3. Smart Screen Alternatives

Because of research showing the impact of screen time on the developing brain, we carefully monitor Caspian’s time with television, Netflix, and YouTube. But soon after his third birthday, we found an alternative he enjoys. The LeapStart system by LeapFrog has booklets children interact with by using a special stylus. Booklets are designed for ages two through eight, and content covers everything from math to social studies.

Caspian doing a LeapStart activity

While LeapStart does have a tiny screen with simple animations sprinkled throughout the booklets, the screen is not the focus. Instead, Caspian works on his listening skills to complete activities, motor skills as he manipulates the stylus, and problem-solving skills through each page’s activity. 

4. Learn a New Language

Make your RV a rolling classroom by using your driving time to learn a new language! Pick up some French before you visit Quebec or Spanish before driving through the beautiful Baja Peninsula of Mexico.

Depending on whether you’re learning as a family with children, or as adults only, there are multiple learning options available. Since Caspian is still only three, I like listening to “Cuentos Infantiles.” The podcast episodes in Spanish are short, usually around five minutes long, and they tell children’s stories like “Hansel y Gretel” and “El monstruo de colores” (The Colorful Monster). We’ll pick out a few vocabulary words to repeat and talk about afterwards, but mostly I’m happy to familiarize Caspian with the Spanish language and pronunciation in snack-size portions.
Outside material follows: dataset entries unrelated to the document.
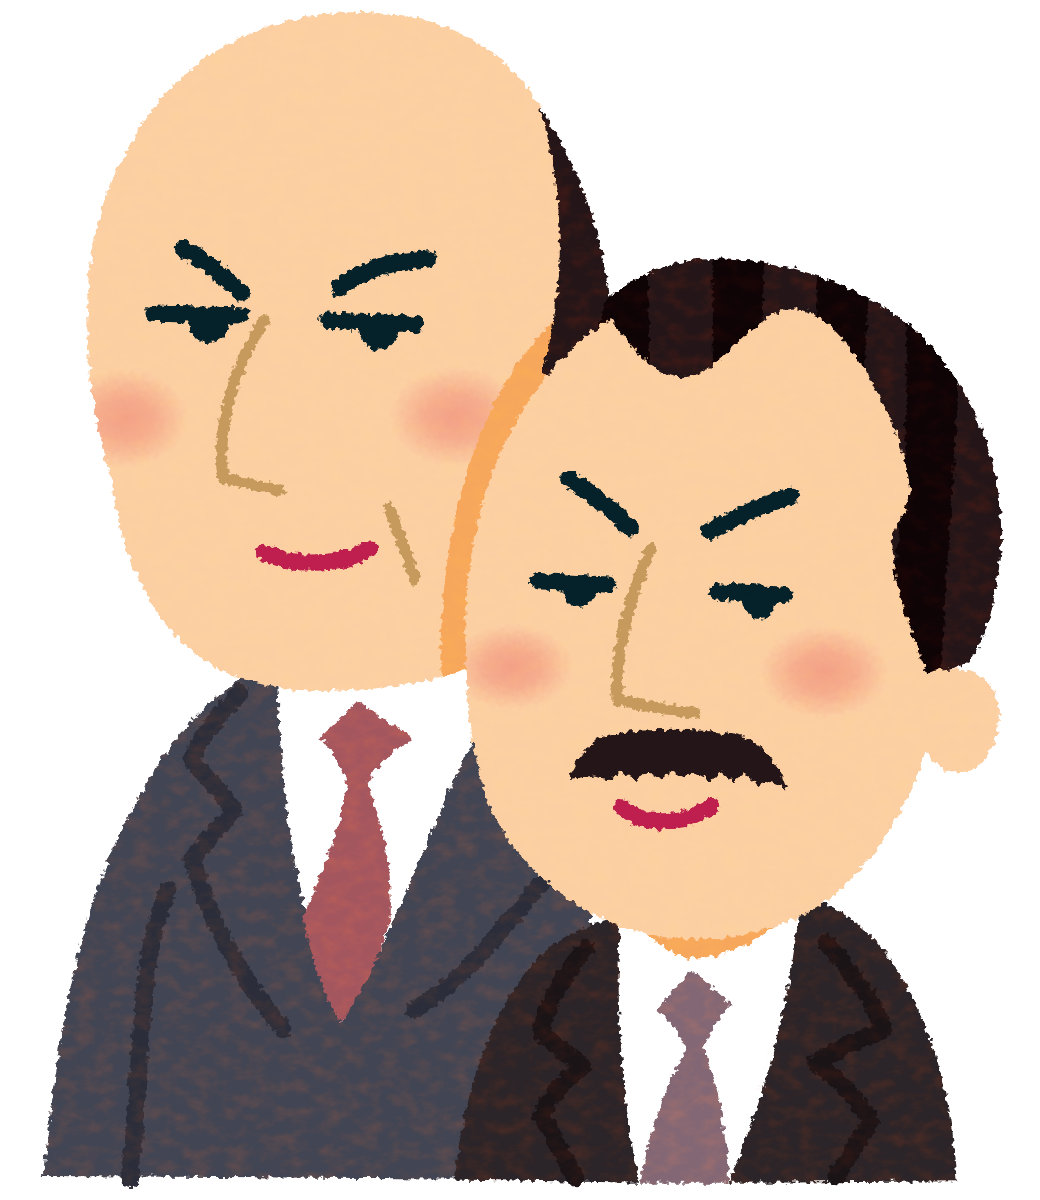
<!DOCTYPE html>
<html lang="en">
<head>
<meta charset="utf-8">
<title>Two scheming men in suits</title>
<style>
:root {
  --paper: #ffffff;
  --skin: #fccfa3;
  --skin-shade: #f7a75c;
  --blush: #f1957f;
  --hair: #231518;
  --hair-band: #0e0406;
  --eye: #05222a;
  --nose: #c6995c;
  --lips: #be1f4e;
  --navy: #424553;
  --navy-line: #2b2e3a;
  --red-tie: #a4565e;
  --black-suit: #2b2428;
  --black-line: #1b1417;
  --mauve-tie: #836774;
}
html, body { margin: 0; background: var(--paper); overflow: hidden; }
.canvas { display: block; width: 1040px; height: 1200px; }
.shirt { fill: var(--paper); }
.skin { fill: var(--skin); }
.skin-shade { fill: var(--skin-shade); }
.hair { fill: var(--hair); }
.hair-band { fill: var(--hair-band); }
.navy { fill: var(--navy); }
.red-tie { fill: var(--red-tie); }
.black-suit { fill: var(--black-suit); }
.mauve-tie { fill: var(--mauve-tie); }
.iris { fill: var(--eye); }
.line { fill: none; stroke-linecap: round; stroke-linejoin: round; }
.navy-line { stroke: var(--navy-line); stroke-width: 10; }
.black-line { stroke: var(--black-line); stroke-width: 10; }
.brow { stroke: var(--eye); stroke-width: 10; }
.lid { stroke: var(--eye); stroke-width: 9.5; }
.nose { stroke: var(--nose); stroke-width: 6.5; }
.lips { stroke: var(--lips); stroke-width: 9.5; }
</style>
</head>
<body>
<svg class="canvas" viewBox="0 0 607 700" preserveAspectRatio="none" role="img" aria-label="Two men in suits looking sideways with sly smiles">
  <defs>
    <filter id="crayon" filterUnits="userSpaceOnUse" x="0" y="0" width="607" height="700" color-interpolation-filters="sRGB">
      <feTurbulence type="fractalNoise" baseFrequency="0.3" numOctaves="2" seed="4" result="fuzz"/>
      <feDisplacementMap in="SourceGraphic" in2="fuzz" scale="5" xChannelSelector="R" yChannelSelector="G" result="rough"/>
      <feTurbulence type="fractalNoise" baseFrequency="0.09 0.13" numOctaves="4" seed="11" result="grain"/>
      <feColorMatrix in="grain" type="matrix" values="0 0 0 0 0.93  0 0 0 0 0.6  0 0 0 0 0.42  1.1 0 0 0 -0.46" result="tint"/>
      <feComposite in="tint" in2="rough" operator="in" result="fibre"/>
      <feBlend in="fibre" in2="rough" mode="soft-light"/>
    </filter>
    <filter id="edge" filterUnits="userSpaceOnUse" x="0" y="0" width="607" height="700" color-interpolation-filters="sRGB">
      <feTurbulence type="fractalNoise" baseFrequency="0.3" numOctaves="2" seed="7" result="fuzz"/>
      <feDisplacementMap in="SourceGraphic" in2="fuzz" scale="5" xChannelSelector="R" yChannelSelector="G"/>
    </filter>
    <radialGradient id="blush">
      <stop offset="0" stop-color="#f1957f" stop-opacity=".8"/>
      <stop offset=".45" stop-color="#f1957f" stop-opacity=".6"/>
      <stop offset="1" stop-color="#f1957f" stop-opacity="0"/>
    </radialGradient>
    <path id="tall-head" d="M208 7 C152 8 110 33 86 68 C61 105 50 142 51 188 C51 222 56 248 65 279 C69 312 80 345 100 368 C120 392 150 403 188 403 C225 403 252 398 275 389 C310 340 335 250 328 180 C330 130 326 95 316 63 C291 21 248 6 208 7 Z"/>
    <path id="front-hair" d="M354 175 C374 158 396 150 426 151 C465 153 505 168 535 193 C570 228 587 275 584 320 C582 350 576 372 566 386 C558 390 550 391 541 394 L480 380 L340 215 Z"/>
    <clipPath id="tall-head-clip"><use href="#tall-head"/></clipPath>
    <clipPath id="front-hair-clip"><use href="#front-hair"/></clipPath>
    <path id="front-face" d="M356 186 C367 198 378 219 397 220 C421 221 438 181 464 180 C490 180 526 243 531 284 C532 299 517 308 521 325 C524 350 534 374 541 393 C566 384 584 396 583 419 C582 439 570 452 558 451 C549 450 544 443 540 439 C531 468 515 497 490 519 C467 539 440 547 405 548 C350 547 303 511 286 470 C274 440 270 400 272 350 C276 290 300 222 356 186 Z"/>
    <clipPath id="front-face-clip"><use href="#front-face"/></clipPath>
  </defs>

  <g id="tall-man">
    <g id="tall-suit" filter="url(#crayon)">
      <path class="navy" d="M144 394 L162 400 C164 470 176 545 199 596 C226 556 250 483 276 432 L345 515 L345 688 L25 686 C31 635 37 590 46 555 C62 490 98 420 144 394 Z"/>
      <path class="shirt" d="M162 398 C164 470 176 545 199 596 C226 556 250 483 277 430 L272 385 Z"/>
      <path class="red-tie" d="M209 409 L241 431 Q222 442 214 457 C223 480 229 502 228 534 C223 556 211 582 199 596 C188 580 181 556 177 535 C187 510 197 488 203 458 Q196 440 187 430 Z"/>
      <path class="line navy-line" d="M140 404 C126 419 116 431 112 443 L137 472 L112 501 C123 538 141 572 165 600"/>
      <path class="line navy-line" d="M98 519 C80 560 83 622 76 688"/>
      <path class="line navy-line" d="M318 513 C290 544 275 569 242 589"/>
    </g>
    <g id="tall-face" filter="url(#crayon)">
      <use class="skin" href="#tall-head"/>
      <g clip-path="url(#tall-head-clip)">
        <ellipse cx="73" cy="244" rx="37" ry="29" fill="url(#blush)"/>
        <ellipse cx="266" cy="243" rx="39" ry="29" fill="url(#blush)"/>
        <path class="skin-shade" d="M332 180 C284 217 256 296 257 394 L330 394 Z"/>
      </g>
      <path class="hair" d="M315 62 C332 88 351 128 355 172 L372 180 L340 225 L316 218 C330 170 331 118 315 62 Z"/>
    </g>
    <g id="tall-features" filter="url(#edge)">
      <path class="line brow" d="M107 145 Q125 155 141 171"/>
      <path class="line brow" d="M198 168 Q216 153 250 151"/>
      <path class="line lid" d="M89 183 L141 184"/>
      <path class="line lid" d="M191 187 L243 189"/>
      <path class="iris" d="M110 184 H134 C134 195 129 200 122 200 S110 195 110 184 Z"/>
      <path class="iris" d="M209 188 H234 C233 199 228 204 221 204 S210 199 209 188 Z"/>
      <path class="line nose" d="M154 187 C135 217 127 249 130 279 L163 286"/>
      <path class="line nose" d="M227 297 Q234 312 242 338"/>
      <path class="line lips" d="M154 322 C170 331 200 330 216 320"/>
    </g>
  </g>

  <g id="moustached-man">
    <g id="front-suit" filter="url(#crayon)">
      <path class="shirt" d="M358 530 H470 L467 535 C455 595 441 645 425 690 H372 C363 640 358 590 358 530 Z"/>
      <path class="skin-shade" d="M370 538 C385 553 396 559 405 559 C418 559 440 552 454 538 Z"/>
      <path class="black-suit" d="M362 534 C359 590 363 640 373 690 L265 688 C272 630 290 578 322 552 C335 543 348 538 362 534 Z"/>
      <path class="black-suit" d="M482 527 C520 545 552 598 559 689 L425 690 C447 640 460 588 467 528 Z"/>
      <path class="mauve-tie" d="M404 566 L427 586 Q415 598 411 611 C419 632 424 658 425 690 H374 C378 662 388 634 401 612 Q394 598 383 589 Z"/>
      <path class="line black-line" d="M342 553 C326 572 318 588 316 603 L340 622 Q322 636 316 651 L336 687"/>
      <path class="line black-line" d="M482 550 C500 570 511 586 516 601 Q494 609 476 620 Q497 635 508 654 L488 687"/>
    </g>
    <g id="front-head" filter="url(#crayon)">
      <use class="hair" href="#front-hair"/>
      <g class="hair-band" clip-path="url(#front-hair-clip)">
        <path d="M352 150 H378 L379 215 H340 Z"/>
        <path d="M416 145 H446 L444 230 H416 Z"/>
        <path d="M478 150 L508 165 L502 240 L474 220 Z"/>
        <path d="M528 180 L559 210 C558 270 552 330 549 400 H510 C526 330 532 250 528 180 Z"/>
      </g>
      <use class="skin" href="#front-face"/>
      <g clip-path="url(#front-face-clip)">
        <ellipse cx="299" cy="389" rx="36" ry="25" fill="url(#blush)"/>
        <ellipse cx="481" cy="392" rx="38" ry="27" fill="url(#blush)"/>
      </g>
    </g>
    <g id="front-features" filter="url(#edge)">
      <path class="line brow" d="M332 279 Q352 292 368 308"/>
      <path class="line brow" d="M414 310 Q435 298 462 289"/>
      <path class="line lid" d="M314 339 L355 341"/>
      <path class="line lid" d="M418 345 L458 347"/>
      <path class="iris" d="M328 340 H348 C348 350 344 354 338 354 S329 350 328 340 Z"/>
      <path class="iris" d="M433 346 H454 C453 357 449 361 443 361 S434 357 433 346 Z"/>
      <path class="line nose" d="M380 320 C366 350 360 379 360 408 Q380 413 406 416"/>
      <path class="hair" d="M332 455 C337 439 346 429 364 427 C390 425 415 425 435 430 C448 436 455 447 459 460 L449 456 L443 458 L434 451 L428 456 L420 450 L415 456 L405 450 L399 454 L392 450 L386 455 L378 450 L371 455 L363 450 L354 455 L347 453 Z"/>
      <path class="line lips" d="M363 471 C375 482 400 482 415 470"/>
    </g>
  </g>
</svg>
</body>
</html>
Caspian standing inside of Santa Rosalia sign

Music is also a friendly way to expose your children to other languages. Putumayo is one of my favorites, sharing world music in several different languages.

5. Go Deeper with Your Copilot
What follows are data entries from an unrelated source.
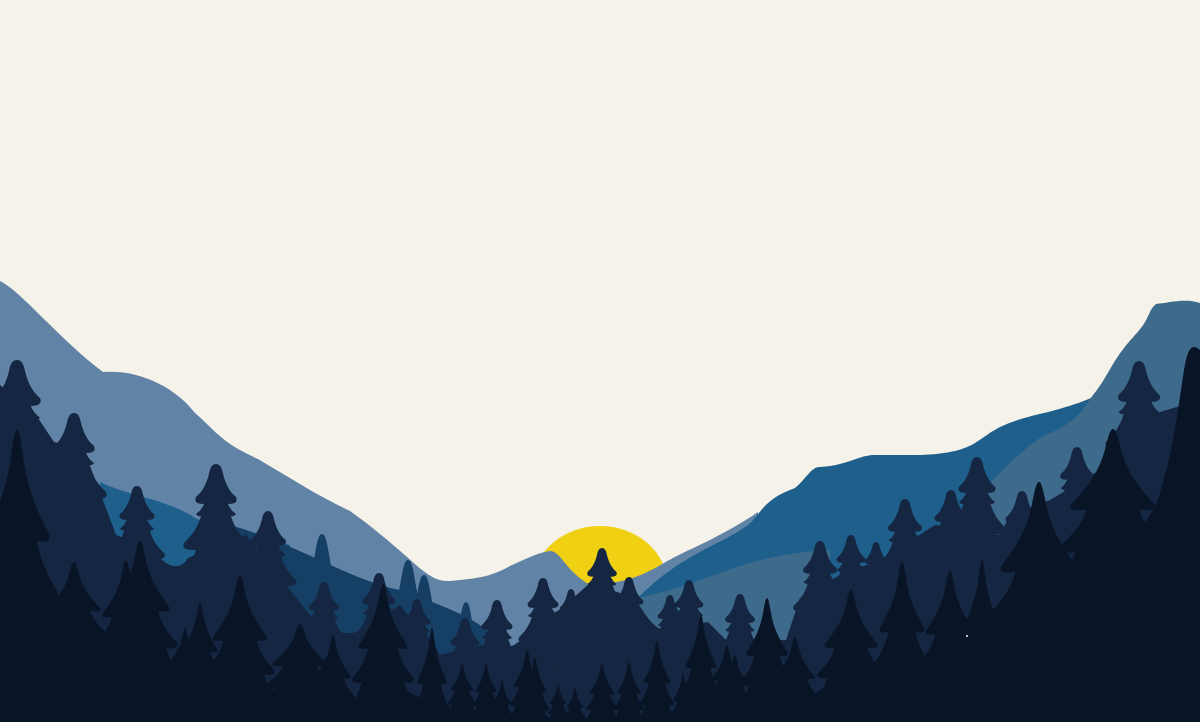
<!DOCTYPE html>
<html lang="en">
<head>
<meta charset="utf-8">
<title>Forest valley at sunrise</title>
<style>
:root {
  --sky: #f5f2ea;
  --sun: #f0d012;
  --ridge-pale: #6183a6;
  --ridge-blue: #1f5f8b;
  --ridge-slate: #3e6a8c;
  --hill-deep: #153f64;
  --forest-mid: #142641;
  --forest-near: #091526;
}
html, body { margin: 0; overflow: hidden; background: var(--sky); }
svg { display: block; width: 1200px; height: 722px; }
.sun { fill: var(--sun); }
.pale { fill: var(--ridge-pale); }
.blue { fill: var(--ridge-blue); }
.slate { fill: var(--ridge-slate); }
.deep { fill: var(--hill-deep); }
.mid { fill: var(--forest-mid); }
.near { fill: var(--forest-near); }
.spark { fill: var(--sky); }
</style>
</head>
<body>
<svg viewBox="0 0 1200 722" role="img" aria-label="Sun rising between blue mountains above a dark pine forest">
  <defs>
    <path id="round-pine" d="M0 0C4 0 6 4 7 10C10 22 15 29 20 33Q23 40 12 40Q15 47 20 50Q18 53 15 52C19 66 26 73 32 79Q36 87 20 86C24 98 30 106 38 112Q42 118 30 119V150H-30V119Q-42 118 -38 112C-30 106 -24 98 -20 86Q-36 87 -32 79C-26 73 -19 66 -15 52Q-18 53 -20 50Q-15 47 -12 40Q-23 40 -20 33C-15 29 -10 22 -7 10C-6 4 -4 0 0 0Z"/>
    <path id="sharp-pine" d="M0 0C2 0 3 6 5 15C9 38 19 52 29 66Q32 72 18 70C21 82 28 92 37 102Q40 109 26 107C30 120 36 130 44 138V260H-44V138C-36 130 -30 120 -26 107Q-40 109 -37 102C-28 92 -21 82 -18 70Q-32 72 -29 66C-19 52 -9 38 -5 15C-3 6 -2 0 0 0Z"/>
    <path id="spire" d="M0 0C5 0 6 18 10 36V60H-10V36C-6 18 -5 0 0 0Z"/>
  </defs>

  <ellipse class="sun" cx="600" cy="584" rx="67" ry="58"/>

  <g id="mountains">
    <path class="pale" d="M0 281C20 290 60 340 103 372C140 369 176 388 195 413C215 430 220 442 258 459C290 478 320 497 350 511C370 525 390 542 407 557C425 573 435 582 450 581C480 578 490 577 510 566C530 557 540 552 551 551C561 552 565 570 590 585C625 583 640 577 664 563C690 548 720 538 758 512V722H0Z"/>
    <path class="blue" d="M638 598C680 555 720 545 745 527C760 518 760 500 795 488C805 480 812 466 820 467C850 465 858 455 875 455H920C975 453 975 440 1000 427C1030 413 1050 415 1091 398V722H638Z"/>
    <path class="slate" d="M1200 303C1185 298 1168 303 1156 304C1148 310 1150 320 1135 335C1110 362 1110 375 1090 399C1075 425 1055 430 1040 438C1015 455 1000 475 985 487V722H1200Z"/>
    <path class="slate" d="M638 598C720 580 740 555 830 550V722H638Z"/>
    <path class="blue" d="M100 482C130 497 165 498 197 519L290 545V722H100Z"/>
    <path class="deep" d="M230 525C300 545 350 580 400 590C440 605 470 615 492 634V722H230Z"/>
    <g class="deep">
      <use href="#spire" x="322" y="534"/>
      <use href="#spire" x="408" y="560"/>
      <use href="#spire" x="424" y="575"/>
      <use href="#spire" transform="translate(466 602) scale(.8)"/>
    </g>
  </g>

  <g id="middle-forest" class="mid">
    <path d="M0 385L36 415L54 442L84 450L116 535L152 550Q176 578 188 558L246 535L298 600L318 625Q352 640 362 628L400 605L440 655L482 645Q515 656 528 630L562 608L590 583L635 598Q655 634 668 630L708 622L726 640L786 640L800 598L840 575L880 560L935 525L1000 535L1010 515L1050 500L1100 470L1120 425L1160 412L1200 400V722H0Z"/>
    <use href="#round-pine" transform="translate(17 360) scale(1.15)"/>
    <use href="#round-pine" transform="translate(74 413)"/>
    <use href="#round-pine" transform="translate(137 486) scale(.85)"/>
    <use href="#round-pine" transform="translate(216 464)"/>
    <use href="#round-pine" transform="translate(268 511) scale(.87)"/>
    <use href="#round-pine" transform="translate(324 582) scale(.72)"/>
    <use href="#round-pine" transform="translate(379 573) scale(.8)"/>
    <use href="#round-pine" transform="translate(417 599) scale(.65)"/>
    <use href="#round-pine" transform="translate(465 618) scale(.7)"/>
    <use href="#round-pine" transform="translate(497 600) scale(.75)"/>
    <use href="#round-pine" transform="translate(543 578) scale(.75)"/>
    <use href="#round-pine" transform="translate(571 589) scale(.55)"/>
    <use href="#round-pine" transform="translate(602 548) scale(.72)"/>
    <use href="#round-pine" transform="translate(629 577) scale(.7)"/>
    <use href="#round-pine" transform="translate(670 595) scale(.6)"/>
    <use href="#round-pine" transform="translate(689 580) scale(.7)"/>
    <use href="#round-pine" transform="translate(740 594) scale(.72)"/>
    <use href="#round-pine" transform="translate(820 541) scale(.82)"/>
    <use href="#round-pine" transform="translate(851 535) scale(.7)"/>
    <use href="#round-pine" transform="translate(876 542) scale(.55)"/>
    <use href="#round-pine" transform="translate(905 499) scale(.82)"/>
    <use href="#round-pine" transform="translate(951 490) scale(.8)"/>
    <use href="#round-pine" transform="translate(977 457) scale(.9)"/>
    <use href="#round-pine" transform="translate(1022 491) scale(.8)"/>
    <use href="#round-pine" transform="translate(1077 447) scale(.82)"/>
    <use href="#round-pine" transform="translate(1139 361) scale(1.02)"/>
  </g>

  <g id="near-forest" class="near">
    <path d="M0 540L50 590L97 632L130 630L165 660L215 668L275 690L350 700L405 690L450 714L520 716L640 720L690 706L740 708L808 700L830 682L880 676L925 660L990 620L1060 580L1140 530L1200 440V722H0Z"/>
    <use href="#sharp-pine" transform="translate(17 429) scale(1.1 1.6)"/>
    <use href="#sharp-pine" transform="translate(74 562) scale(.9 .7)"/>
    <use href="#sharp-pine" transform="translate(126 561) scale(.8)"/>
    <use href="#sharp-pine" transform="translate(140 541)"/>
    <use href="#sharp-pine" transform="translate(185 628) scale(.5)"/>
    <use href="#sharp-pine" transform="translate(200 603) scale(.6 .7)"/>
    <use href="#sharp-pine" transform="translate(240 576) scale(.92)"/>
    <use href="#sharp-pine" transform="translate(300 624) scale(.95 .6)"/>
    <use href="#sharp-pine" transform="translate(333 636) scale(.6)"/>
    <use href="#sharp-pine" transform="translate(383 584) scale(.82 .92)"/>
    <use href="#sharp-pine" transform="translate(432 628) scale(.5 .8)"/>
    <use href="#sharp-pine" transform="translate(462 664) scale(.38)"/>
    <use href="#sharp-pine" transform="translate(486 664) scale(.36 .4)"/>
    <use href="#sharp-pine" transform="translate(502 680) scale(.3 .35)"/>
    <use href="#sharp-pine" transform="translate(527 650) scale(.45 .52)"/>
    <use href="#sharp-pine" transform="translate(535 657) scale(.38 .5)"/>
    <use href="#sharp-pine" transform="translate(558 685) scale(.27)"/>
    <use href="#sharp-pine" transform="translate(575 688) scale(.28)"/>
    <use href="#sharp-pine" transform="translate(602 664) scale(.43)"/>
    <use href="#sharp-pine" transform="translate(629 662) scale(.4 .45)"/>
    <use href="#sharp-pine" transform="translate(657 641) scale(.45 .6)"/>
    <use href="#sharp-pine" transform="translate(683 673) scale(.32 .4)"/>
    <use href="#sharp-pine" transform="translate(701 615) scale(.52 .75)"/>
    <use href="#sharp-pine" transform="translate(727 645) scale(.5)"/>
    <use href="#sharp-pine" transform="translate(735 655) scale(.42)"/>
    <use href="#sharp-pine" transform="translate(767 598) scale(.7 .82)"/>
    <use href="#sharp-pine" transform="translate(795 637) scale(.68 .6)"/>
    <use href="#sharp-pine" transform="translate(851 590) scale(.9 .82)"/>
    <use href="#sharp-pine" transform="translate(902 562) scale(.76 1)"/>
    <use href="#sharp-pine" transform="translate(950 571) scale(.82 .9)"/>
    <use href="#sharp-pine" transform="translate(982 560) scale(.62 1)"/>
    <use href="#sharp-pine" transform="translate(1039 482) scale(1.3 1.28)"/>
    <use href="#sharp-pine" transform="translate(1113 429) scale(1.45 1.15)"/>
    <path d="M1194 347C1185 347 1184 375 1178 410C1172 450 1166 480 1148 528L1130 580H1200V350Q1197 347 1194 347Z"/>
  </g>

  <circle class="spark" cx="967" cy="636" r="1"/>
</svg>
</body>
</html>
Day-to-day life often gets in the way of meaningful conversation with our loved ones. During driving time, your copilot and back seat passengers are a captive audience. Take the opportunity to dive into valuable topics that inspire or teach life lessons. Or just use the time to get to know your partner better. There are always stories from our childhood or family history that are interesting or just funny. Telling them draws a family closer together.

Highland family standing in front of large brick building in Baja

My husband Eric and I have had some memorable conversations while driving. There was that time we wanted to buy land in Texas Hill Country to keep a herd of bison, or that other time we were convinced we could become successful house-flippers (until we realized we’re basically helpless when it comes to home renovation).

6. Break Up the Drive with Interesting Quick Stops

There’s nothing worse than barreling towards the day’s destination, on such a tight schedule that even potty breaks have to be timed. Travel days like that are a recipe for burnout. Instead, set manageable goals for each day. Leave time for the unexpected, but also make time for interesting stops along the way! Unlike other forms of transportation, RVs make it fun to take a break between Point A and Point B. (Here are some roadside attractions another RVing family recommends).

Brittany holding Caspian in front of cars at Cadillac Ranch

After using a website like Atlas Obscura or an app like Diners & Drive-Ins to find quirky stops, you’ll always want to budget extra time for this kind of fun. With Atlas Obscura, you’ll play Ghost Town Disc Golf in Colorado or see the Greek Revival Folk Art Chicken Coop in South Carolina. Now that’ll give everyone something to talk about for a few hours afterwards. 

Using Driving Time Intentionally

Our RVs are much more than a means to an end. The journey can be just as valuable and memorable as the destination, if we use our driving time intentionally. Whatever matters most to you and your family, I hope you can find creative ways to learn and laugh as you travel down the road together.